A wall of honor was displayed in the school halls with men and women from all branches of the service and multiple times of deployment. Speakers and events were held throughout the week to honor the service of veterans and educate middle school students about the sacrifices made on their behalf.

Veterans young and old and their families stood outside PHMS on Monday morning as Troop 51 of the Boy Scouts posted the colors before a celebration breakfast. The salutes were crisp and the pledge to flag of the United States just as sincere as it had ever been. Monday that enduring vow was recited at a school flagpole but for many it may have once been said on a Navy ship sailing off the shores of Korea, in the jungles of  Vietnam or in the desert heat of the Middle East – perhaps even during World War II.

Guests of the event were treated to patriotic music from the symphonic band, orchestra and choir. Norma’s Café provided the breakfast buffet, through the assistance of the Parent Teacher Organization.

PHMS students saw just how important honoring veterans is to their principal Rocky Agan in his temperament and actions with visiting vets. His mother and father, who were among the guests, met the day after a handsome young William Agan got out of the Army. But it was the story of Lt. Col. Chris Jackson and Lt. Col. Val Jackson, parents of Elizabeth Jackson, which moved so many.

The Jacksons are both United States Marines – though Chris has recently retired from service. They married and raised their children while juggling their military schedules, assignments and deployments. They, like many, realized life was going to be different after September 11, 2001. Keeping their family together and safe has been a partnership for them as a couple. It also involved trust in the military they served, their own families, and in the schools their children attended. Both were full of praise for the support and help they have received from teachers across the United States as they served their country and protected their children.

“When Elizabeth was in first grade, her teacher, Ms. Carmen, had been in the service.
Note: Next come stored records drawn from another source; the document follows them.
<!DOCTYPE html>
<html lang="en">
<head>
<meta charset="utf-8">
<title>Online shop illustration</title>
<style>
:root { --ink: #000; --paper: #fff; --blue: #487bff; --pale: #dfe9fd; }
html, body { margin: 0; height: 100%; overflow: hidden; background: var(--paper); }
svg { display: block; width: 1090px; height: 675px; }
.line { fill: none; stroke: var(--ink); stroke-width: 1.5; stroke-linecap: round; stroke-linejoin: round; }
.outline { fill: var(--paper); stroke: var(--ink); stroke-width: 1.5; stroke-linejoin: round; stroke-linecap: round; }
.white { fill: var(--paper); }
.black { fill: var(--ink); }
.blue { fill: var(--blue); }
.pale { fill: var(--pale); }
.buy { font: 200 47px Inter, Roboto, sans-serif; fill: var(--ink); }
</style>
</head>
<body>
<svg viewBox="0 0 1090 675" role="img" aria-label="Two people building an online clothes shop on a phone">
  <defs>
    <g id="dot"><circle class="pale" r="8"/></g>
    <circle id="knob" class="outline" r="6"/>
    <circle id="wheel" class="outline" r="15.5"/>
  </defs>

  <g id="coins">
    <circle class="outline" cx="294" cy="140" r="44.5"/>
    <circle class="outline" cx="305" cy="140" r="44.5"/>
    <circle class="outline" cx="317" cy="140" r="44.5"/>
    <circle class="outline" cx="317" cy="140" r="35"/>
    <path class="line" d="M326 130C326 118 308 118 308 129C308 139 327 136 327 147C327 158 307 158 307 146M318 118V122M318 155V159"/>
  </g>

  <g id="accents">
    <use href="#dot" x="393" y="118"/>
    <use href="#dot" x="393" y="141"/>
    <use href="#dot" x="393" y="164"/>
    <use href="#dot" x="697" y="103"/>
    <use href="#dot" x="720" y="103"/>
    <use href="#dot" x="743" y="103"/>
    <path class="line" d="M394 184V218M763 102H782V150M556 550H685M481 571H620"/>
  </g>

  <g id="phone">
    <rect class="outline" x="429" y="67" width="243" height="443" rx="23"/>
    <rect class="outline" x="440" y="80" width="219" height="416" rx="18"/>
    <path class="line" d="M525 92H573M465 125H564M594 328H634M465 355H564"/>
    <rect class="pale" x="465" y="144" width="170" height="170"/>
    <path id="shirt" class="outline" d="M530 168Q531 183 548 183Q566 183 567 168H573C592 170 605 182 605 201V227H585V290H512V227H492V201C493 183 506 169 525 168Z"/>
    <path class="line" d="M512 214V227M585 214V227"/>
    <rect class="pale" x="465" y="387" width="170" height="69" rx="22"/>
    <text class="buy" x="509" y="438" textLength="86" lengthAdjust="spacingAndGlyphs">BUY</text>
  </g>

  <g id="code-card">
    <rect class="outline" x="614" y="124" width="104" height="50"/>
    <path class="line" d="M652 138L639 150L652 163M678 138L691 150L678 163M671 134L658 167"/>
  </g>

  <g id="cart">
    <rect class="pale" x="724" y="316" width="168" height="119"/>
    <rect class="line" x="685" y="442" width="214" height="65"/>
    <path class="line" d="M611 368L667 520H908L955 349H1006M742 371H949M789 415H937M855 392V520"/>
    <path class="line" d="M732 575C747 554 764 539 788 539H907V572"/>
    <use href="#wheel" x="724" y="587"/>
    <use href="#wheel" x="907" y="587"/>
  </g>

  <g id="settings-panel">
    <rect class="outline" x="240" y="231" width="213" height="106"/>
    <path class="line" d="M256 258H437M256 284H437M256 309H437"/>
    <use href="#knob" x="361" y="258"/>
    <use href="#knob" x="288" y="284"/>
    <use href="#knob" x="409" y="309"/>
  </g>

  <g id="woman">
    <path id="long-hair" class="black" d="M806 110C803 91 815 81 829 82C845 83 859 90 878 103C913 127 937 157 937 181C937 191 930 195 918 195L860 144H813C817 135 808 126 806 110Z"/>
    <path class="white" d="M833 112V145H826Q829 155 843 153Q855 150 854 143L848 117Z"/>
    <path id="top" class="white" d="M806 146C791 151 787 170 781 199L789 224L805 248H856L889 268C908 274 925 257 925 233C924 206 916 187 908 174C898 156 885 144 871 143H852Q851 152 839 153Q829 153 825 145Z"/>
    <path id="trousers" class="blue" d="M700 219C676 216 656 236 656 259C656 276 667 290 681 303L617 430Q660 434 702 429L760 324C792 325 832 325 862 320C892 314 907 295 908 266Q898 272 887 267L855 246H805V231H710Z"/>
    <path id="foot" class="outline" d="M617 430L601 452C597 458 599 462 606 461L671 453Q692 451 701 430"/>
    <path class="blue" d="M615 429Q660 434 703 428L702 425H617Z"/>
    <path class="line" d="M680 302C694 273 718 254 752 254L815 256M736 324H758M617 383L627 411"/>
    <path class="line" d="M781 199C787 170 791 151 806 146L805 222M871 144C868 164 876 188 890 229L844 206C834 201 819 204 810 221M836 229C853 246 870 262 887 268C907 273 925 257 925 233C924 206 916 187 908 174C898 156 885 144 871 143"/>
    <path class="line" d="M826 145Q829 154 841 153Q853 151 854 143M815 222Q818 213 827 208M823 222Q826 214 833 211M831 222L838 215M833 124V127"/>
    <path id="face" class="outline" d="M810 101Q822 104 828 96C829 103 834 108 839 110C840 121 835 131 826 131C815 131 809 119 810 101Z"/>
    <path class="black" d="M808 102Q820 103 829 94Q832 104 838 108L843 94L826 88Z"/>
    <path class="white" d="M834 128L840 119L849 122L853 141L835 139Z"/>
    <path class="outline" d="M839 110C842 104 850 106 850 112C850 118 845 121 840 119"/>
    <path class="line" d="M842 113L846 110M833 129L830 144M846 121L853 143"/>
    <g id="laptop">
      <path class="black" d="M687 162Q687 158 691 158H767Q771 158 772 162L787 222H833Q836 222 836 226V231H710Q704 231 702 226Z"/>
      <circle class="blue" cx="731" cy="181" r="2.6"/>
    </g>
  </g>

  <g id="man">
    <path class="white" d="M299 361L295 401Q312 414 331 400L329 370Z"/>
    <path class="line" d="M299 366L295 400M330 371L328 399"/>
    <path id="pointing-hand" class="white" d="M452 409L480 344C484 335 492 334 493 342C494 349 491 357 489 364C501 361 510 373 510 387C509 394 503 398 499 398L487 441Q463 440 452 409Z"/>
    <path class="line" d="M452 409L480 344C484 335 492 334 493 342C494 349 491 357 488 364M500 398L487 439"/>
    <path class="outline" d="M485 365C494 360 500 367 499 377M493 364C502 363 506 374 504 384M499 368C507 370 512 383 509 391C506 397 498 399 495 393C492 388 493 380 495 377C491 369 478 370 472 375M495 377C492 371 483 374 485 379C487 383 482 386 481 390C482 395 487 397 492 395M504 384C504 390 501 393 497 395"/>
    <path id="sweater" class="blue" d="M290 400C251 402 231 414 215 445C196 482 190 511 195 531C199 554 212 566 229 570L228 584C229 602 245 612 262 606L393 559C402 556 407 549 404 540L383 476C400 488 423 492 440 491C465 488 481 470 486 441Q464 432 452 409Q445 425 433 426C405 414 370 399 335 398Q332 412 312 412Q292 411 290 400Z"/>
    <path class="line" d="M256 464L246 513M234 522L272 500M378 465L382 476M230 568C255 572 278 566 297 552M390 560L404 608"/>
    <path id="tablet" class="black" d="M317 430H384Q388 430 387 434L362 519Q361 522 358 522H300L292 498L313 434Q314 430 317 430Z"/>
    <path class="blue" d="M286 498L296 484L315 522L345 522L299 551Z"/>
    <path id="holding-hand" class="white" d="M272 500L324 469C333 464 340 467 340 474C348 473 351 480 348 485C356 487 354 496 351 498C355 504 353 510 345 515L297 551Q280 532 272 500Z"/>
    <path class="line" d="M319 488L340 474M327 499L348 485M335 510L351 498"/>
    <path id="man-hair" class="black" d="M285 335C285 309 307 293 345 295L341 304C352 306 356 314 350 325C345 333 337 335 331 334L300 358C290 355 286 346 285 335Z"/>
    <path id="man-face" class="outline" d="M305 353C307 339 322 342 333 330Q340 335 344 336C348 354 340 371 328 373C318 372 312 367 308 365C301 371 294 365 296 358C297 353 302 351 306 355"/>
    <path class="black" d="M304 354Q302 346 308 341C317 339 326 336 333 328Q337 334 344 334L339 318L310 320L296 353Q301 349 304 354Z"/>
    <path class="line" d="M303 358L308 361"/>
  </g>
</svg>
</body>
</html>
She would let her sit on her lap every day and send an email to Chris,” Val Jackson said.

Both Chris and Val hope they are in Frisco for a good long while. They want it to be their family home as their children grow older.

But if something should happen and the call comes and they, like their fellow marines were called to stand ready, they would go.

And they would know that at home teachers, PTO moms, and neighbors would be there to keep their children safe.

PHMS Vets Breakfast